Collected data
==========
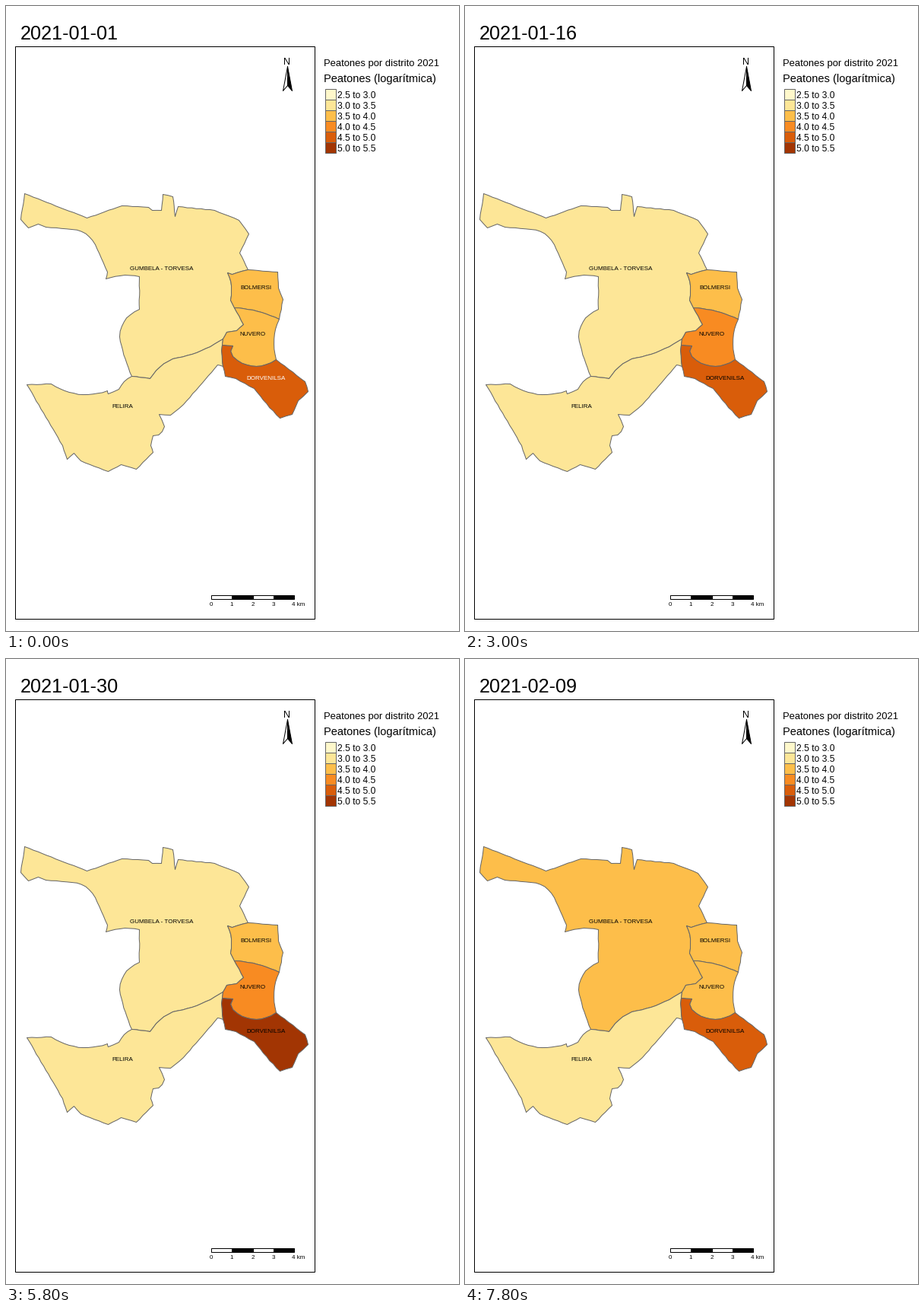
A matplotlib script that plays this animation: 596x821 px, repeating every 8000 ms.

```python
import numpy as np
import matplotlib.pyplot as plt
from matplotlib.animation import FuncAnimation
from matplotlib.patches import Polygon, Rectangle

W, H, DPI = 596, 821, 64
PX = 72 / DPI
DAYS, STEP = 40, 200
START = np.datetime64("2021-01-01")
WED, FRI, SAT, SUN = 2, 4, 5, 6

SHADES = ["#fff8cb", "#fde697", "#fdbe4a", "#f88b22", "#d95d0a", "#a23503"]
EDGE = "#666666"
rng = np.random.default_rng(4)

plt.rcParams["font.family"] = "Liberation Sans"
fig = plt.figure(figsize=(W / DPI, H / DPI), dpi=DPI, facecolor="white")
ax = fig.add_axes([0, 0, 1, 1])
ax.set_xlim(0, W)
ax.set_ylim(H, 0)
ax.axis("off")


def label(x, y, text, size, ha="left"):
    return ax.text(x, y, text, fontsize=size * PX, ha=ha, va="baseline")


def shape(points, fill, edge=EDGE):
    return ax.add_patch(Polygon(np.array(points) + 0.5, facecolor=fill,
                                edgecolor=edge, linewidth=PX, joinstyle="round"))


def box(x, y, w, h, fill, edge):
    ax.add_patch(Rectangle((x + 0.5, y + 0.5), w, h, facecolor=fill,
                           edgecolor=edge, linewidth=PX, snap=True))


def border(*knots):
    """Slightly rough line through knots (x, y[, sag]); sag bows to the left."""
    line = [np.array(knots[0], float)]
    for x, y, *sag in knots[1:]:
        a, b = line[-1], np.array([x, y], float)
        d = b - a
        size = np.hypot(*d)
        normal = np.array([d[1], -d[0]]) / size
        n = max(2, int(size / 6))
        for t in np.arange(1, n) / n:
            bow = 4 * t * (1 - t) * (sag[0] if sag else 0)
            line.append(a + d * t + normal * (bow + rng.uniform(-0.4, 0.4)))
        line.append(b)
    return np.array(line)


# Borders shared by two districts
west_south = border((165, 486), (189, 489), (219, 463, 3), (285, 437, -4))
west_north = border((318, 346), (303, 350), (291, 350, 2), (295, 386, 3), (300, 396))
west_mid = border((300, 396), (312, 418), (303, 426), (290, 428), (285, 437))
north_mid = border((300, 396), (359, 411, 3))
mid_east = border((355, 464), (298, 460, 11), (298, 446, 3), (284, 445))
east_south = border((284, 445), (285, 473, -1))

# Outer borders
west_out = border(
    (165, 486), (149, 434, 1.5), (175, 398, 7), (175, 355), (131, 358, -3),
    (133, 349), (117, 313), (86, 293, -5), (52, 290), (42, 286), (29, 291),
    (19, 280), (24, 246), (106, 278), (152, 262), (187, 264), (192, 268),
    (204, 268), (206, 247), (219, 250), (222, 276), (226, 263), (274, 268),
    (306, 281), (319, 299), (307, 324), (318, 346))
north_out = border((359, 411), (364, 385), (358, 370), (357, 349), (318, 346))
mid_out = border((359, 411), (355, 464, -5))
east_out = border(
    (285, 473), (288, 486), (302, 489), (326, 502), (360, 541, -1),
    (376, 536), (384, 518), (397, 506), (393, 493), (355, 464))
south_out = border(
    (285, 473), (278, 471), (233, 523), (216, 537), (201, 536), (208, 552),
    (193, 564, 4), (190, 577), (193, 586), (171, 608), (151, 602), (134, 611),
    (98, 597), (89, 587), (80, 595), (74, 577), (27, 497), (59, 496),
    (133, 505, -9), (134, 509), (148, 503), (165, 486, 2))

outlines = [
    (west_out, west_north, west_mid, west_south[::-1]),
    (west_south, east_south, south_out),
    (west_north, north_mid, north_out),
    (north_mid, mid_out, mid_east, west_mid[::-1]),
    (mid_east, east_south, east_out),
]
districts = [shape(np.vstack(parts), "white") for parts in outlines]

# Map frame, compass and scale bar
box(11, 52, 394, 752, "none", "black")
label(369.5, 77, "N", 12.5, "center")
for side, fill in [(364, "white"), (376, "black")]:
    shape([(370, 79), (side, 111), (370, 104)], fill, "black")
for k in range(4):
    x0, x1 = round(269 + 27.25 * k), round(269 + 27.25 * (k + 1))
    box(x0, 773, x1 - x0, 5, "black" if k % 2 else "white", "black")
    label(x0 + 0.5, 788, str(k), 8, "center")
label(384.5, 788, "4 km", 8, "center")

# Legend
label(418, 79, "Peatones por distrito 2021", 13)
label(418, 100, "Peatones (logarítmica)", 14.6)
for k, shade in enumerate(SHADES):
    box(419, 108 + 14 * k, 14, 14, shade, EDGE)
    low = 2.5 + 0.5 * k
    label(436, 121 + 14 * k, f"{low:.1f} to {low + 0.5:.1f}", 12)

for x, y, name in [(205, 347, "GUMBELA - TORVESA"), (329, 372, "BOLMERSI"),
                   (324, 433, "NUVERO"), (153.5, 528, "FELIRA")]:
    label(x, y, name, 8, "center")
east_name = label(342.5, 491, "DORVENILSA", 8, "center")
date = label(18.5, 44, "", 25.3)


def levels(day):
    """Shade index of each district: west, south, north, middle, east."""
    weekday = (day + FRI) % 7
    holiday = day in (0, 5)
    eve = day == 4
    snow = 7 <= day <= 12
    storm = day in (8, 9)
    first_busy = WED if day > 31 else FRI
    busy = first_busy <= weekday <= SAT and not (holiday or snow)

    west = 1 if weekday >= SAT or holiday or snow else 2
    south = 0 if weekday == SUN or storm else 1
    middle = 1 if storm else 3 if busy else 2
    east = 5 if eve or (weekday == SAT and day > 20) else 4
    return west, south, 2, middle, east


def draw(day):
    date.set_text(str(START + np.timedelta64(int(day), "D")))
    for patch, level in zip(districts, levels(day)):
        patch.set_facecolor(SHADES[level])
    east_name.set_color("white" if day == 0 else "black")
    return [date, east_name, *districts]


anim = FuncAnimation(fig, draw, frames=DAYS, interval=STEP, repeat=True,
                     repeat_delay=0, blit=False)
plt.show()
```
==========
# What is expected
From the entries, find how many lines contain "districts" and give the number alone.

# Completed task
4